On Tuesday, January 9, Gucci hosted an opening event for Gucci Garden in Florence. The brand new space is designed by the fashion house’s Creative Director Alessandro Michele, present at the evening celebration alongside Trevor Andrew (AKA GucciGhost), Massimo Bottura, Maria Luisa Frisa, Coco Capitán, Amanda Charchian, Helen Downie (AKA Unskilled Worker), Jayde Fish, Angelica Hicks, Ignasi Monreal, William Ndatira, John Yuyi, and others.
Michele’s concept for Gucci Garden is one brimming with imagination, possibility, and life (full of flora and fauna, of course). It’s both a celebration of the brand’s rich heritage, and a space to dream of its future, with a focus on a unique visitor experience.
Housed in the ancient Palazzo della Mercanzia in the Piazza della Signoria, Gucci Garden includes a restaurant, boutique, and gallery. The bright boutique on the first floor takes over two rooms devoted to an exclusive Gucci Garden collection. All items—including clothing, shoes, bags, home goods, books, and stationary—are only available in Florence and no other Gucci store, creating a unique shopping experience for visitors. Bright walls, hand-painted floors, found hutches and wardrobes, tables with upholstered display cases, and one-of-a-kind mannequins and hangers, provide the backdrop to embellished silk bombers, custom jewelry, cat and bat embossed leather goods, embroidered garments, and Gucci-Garden themed accessories. An image of an eye illustrated in black against a pink backdrop is seen on several new items, as well as acting as a beacon in the form of a neon sign on the exterior of the building.
Also on the first floor is Gucci Osteria, a restaurant from chef Massimo Bottura (known for the three-Michelin-star Osteria Francescana). He designed an international menu, that mixes classic Italian dishes with new takes on staples from around the world like hot dogs, burgers, buns, and tostadas. “The restaurant is a reminder that Florence has always been a center of cultural exchange, particularly during the Renaissance,” said Botturo in a statement. Moss green walls and deep teal banquets complement a border of gold letters that spell out lines from a 15th-century song by Lorenzo de’ Medici. Large crests of butchers, bakers, cobblers, and more line the walls in homage to the merchants who occupied the space so many years ago.

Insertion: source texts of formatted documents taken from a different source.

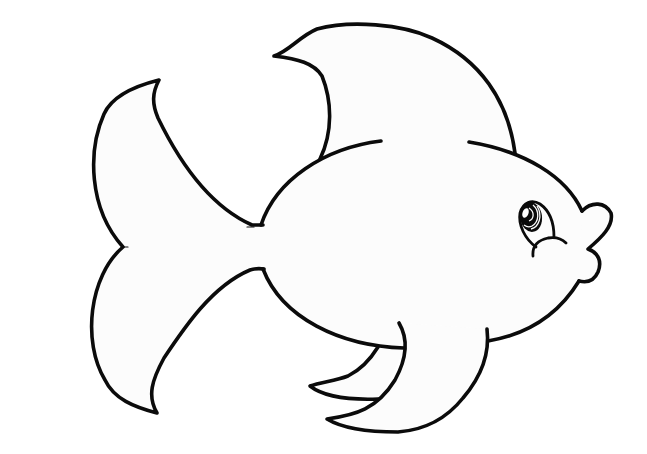
<!DOCTYPE html>
<html lang="en">
<head>
<meta charset="utf-8">
<title>Fish line drawing</title>
<style>
:root { --paper: #ffffff; --body: #fcfcfc; --ink: #0b0b0b; }
html, body { margin: 0; background: var(--paper); overflow: hidden; }
svg { display: block; width: 647px; height: 454px; }
.fill { fill: var(--body); }
.outline { fill: none; stroke: var(--ink); stroke-width: 3.6; stroke-linecap: round; stroke-linejoin: round; }
.fine { stroke-width: 2.8; }
.hair { stroke-width: 1.2; }
.pupil { fill: var(--ink); }
.ring { fill: none; stroke: var(--body); stroke-width: 1.3; }
.glint { fill: var(--paper); }
</style>
</head>
<body>
<svg viewBox="0 0 647 454" role="img" aria-label="Outline drawing of a fish facing right">
  <g class="fill">
    <path d="M274 56C288 52 300 36 317 29C350 20 402 24 432 38C480 60 508 100 515 153L320 159C333 132 332 101 322 76C314 63 298 59 274 56Z"/>
    <path d="M159 80C135 86 112 96 104 114C88 150 88 208 123 247C89 276 82 342 105 380C114 399 134 407 157 413C147 396 152 380 164 358C184 328 212 286 256 269H265V225H252C207 205 176 155 158 118C152 104 152 93 159 80Z"/>
    <path d="M261 225C276 180 324 148 381 141H469C524 151 566 176 582 211L588 249L579 281C560 312 530 334 488 341L404 348C340 346 282 318 263 269Z"/>
    <path d="M582 211C592 201 605 202 611 213C614 226 601 238 588 249C599 253 602 262 598 272C594 281 587 283 579 281Z"/>
    <path d="M378 347C370 360 360 370 348 376C335 381 321 382 310 386C324 397 350 400 380 399L405 348Z"/>
    <path d="M399 323C409 340 406 360 395 380C377 409 356 415 327 419C345 430 373 432 398 432C425 430 447 418 463 398C481 377 487 354 488 329Z"/>
  </g>

  <g id="dorsal-fin" class="outline">
    <path d="M320 159C333 132 332 101 322 76C314 63 298 59 274 56C288 52 300 36 317 29C350 20 402 24 432 38C480 60 508 100 515 153"/>
  </g>

  <g id="tail" class="outline">
    <path d="M263 225H252C207 205 176 155 158 118C152 104 152 93 159 80C135 86 112 96 104 114C88 150 88 208 123 247C89 276 82 342 105 380C114 399 134 407 157 413C147 396 152 380 164 358C184 328 212 286 250 270Q256 268 264 269"/>
    <path class="hair" d="M123 247H128M247 227H254"/>
  </g>

  <g id="body" class="outline">
    <path d="M261 225C276 180 324 148 381 141"/>
    <path d="M469 142C524 151 566 176 582 211"/>
    <path d="M263 269C282 318 340 346 404 348"/>
    <path d="M488 341C530 334 560 312 579 281"/>
  </g>

  <g id="mouth" class="outline">
    <path d="M582 211C592 201 605 202 611 213C614 226 601 238 588 249C599 253 602 262 598 272C594 281 587 283 579 281"/>
  </g>

  <g id="lower-fins" class="outline">
    <path d="M378 347C370 360 360 370 348 376C335 381 321 382 310 386C324 397 350 400 378 399"/>
    <path d="M399 323C409 340 406 360 395 380C377 409 356 415 327 419C345 430 373 432 398 432C425 430 447 418 463 398C481 377 490 354 487 329"/>
  </g>

  <g id="eye">
    <path class="outline fine" d="M536 247C525 239 518 225 520 213C523 202 532 199 540 204C550 211 554 224 554 237"/>
    <ellipse class="pupil" cx="531" cy="217" rx="11" ry="15" transform="rotate(-8 531 217)"/>
    <path class="ring" d="M533 205C540 211 539 222 532 226Q528 228 524 225M537 206C543 216 539 227 531 229"/>
    <path class="ring" d="M529 208C535 212 534 219 529 221"/>
    <ellipse class="glint" cx="525.5" cy="213" rx="3" ry="5" transform="rotate(20 525.5 213)"/>
    <path class="outline fine" d="M533 256C532 245 539 240 548 238Q559 236 566 243"/>
  </g>
</svg>
</body>
</html>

The upper two floors are devoted to the Gucci Garden Galleria, curated by fashion critic Maria Luisa Frisa, the head of the Fashion Design and Multimedia Arts BA degree course at Iuav University in Venice. The current exhibition was designed to be interactive and intentionally not chronological. Instead, she focused on a set of themes mixing past with present, to better give visitors an idea of the experimentation, inspiration, and laboratory-like approach to the fashion house and Alessandro Michele’s creative process.
Recent designs by Michele are mixed with examples of pieces by Tom Ford, Frida Giannini, and looks from the 70s. We see older Gucci monograms—between red dolphins, within a multi-colored cube, in script—for the first time, looking surprisingly of the moment. Historic trunks and luggage relate anew to today’s codes of the horseshoe and bamboo handle. Video displays of social media campaigns, advertisements, and atelier footage complement digital animations of snakes, birds, and butterflies. Walls are covered in work by artist collaborators Coco Capitán, Trevor Andrew, and Jayde Fish. Befitting of the name “Gucci Garden,” two rooms are devoted to the plants and animals that have long served as an inspiration for the house, and certainly plays a huge role in Michele’s collections.
Gucci Garden is now open to the public in its new permanent home, offering visitors a truly contemporary take on the heritage museum. Instead of bogging down visitors with brand history and celebrity culture, it provides a space to indulge the palate, satisfy the aesthete, and inspire the dream of fashion.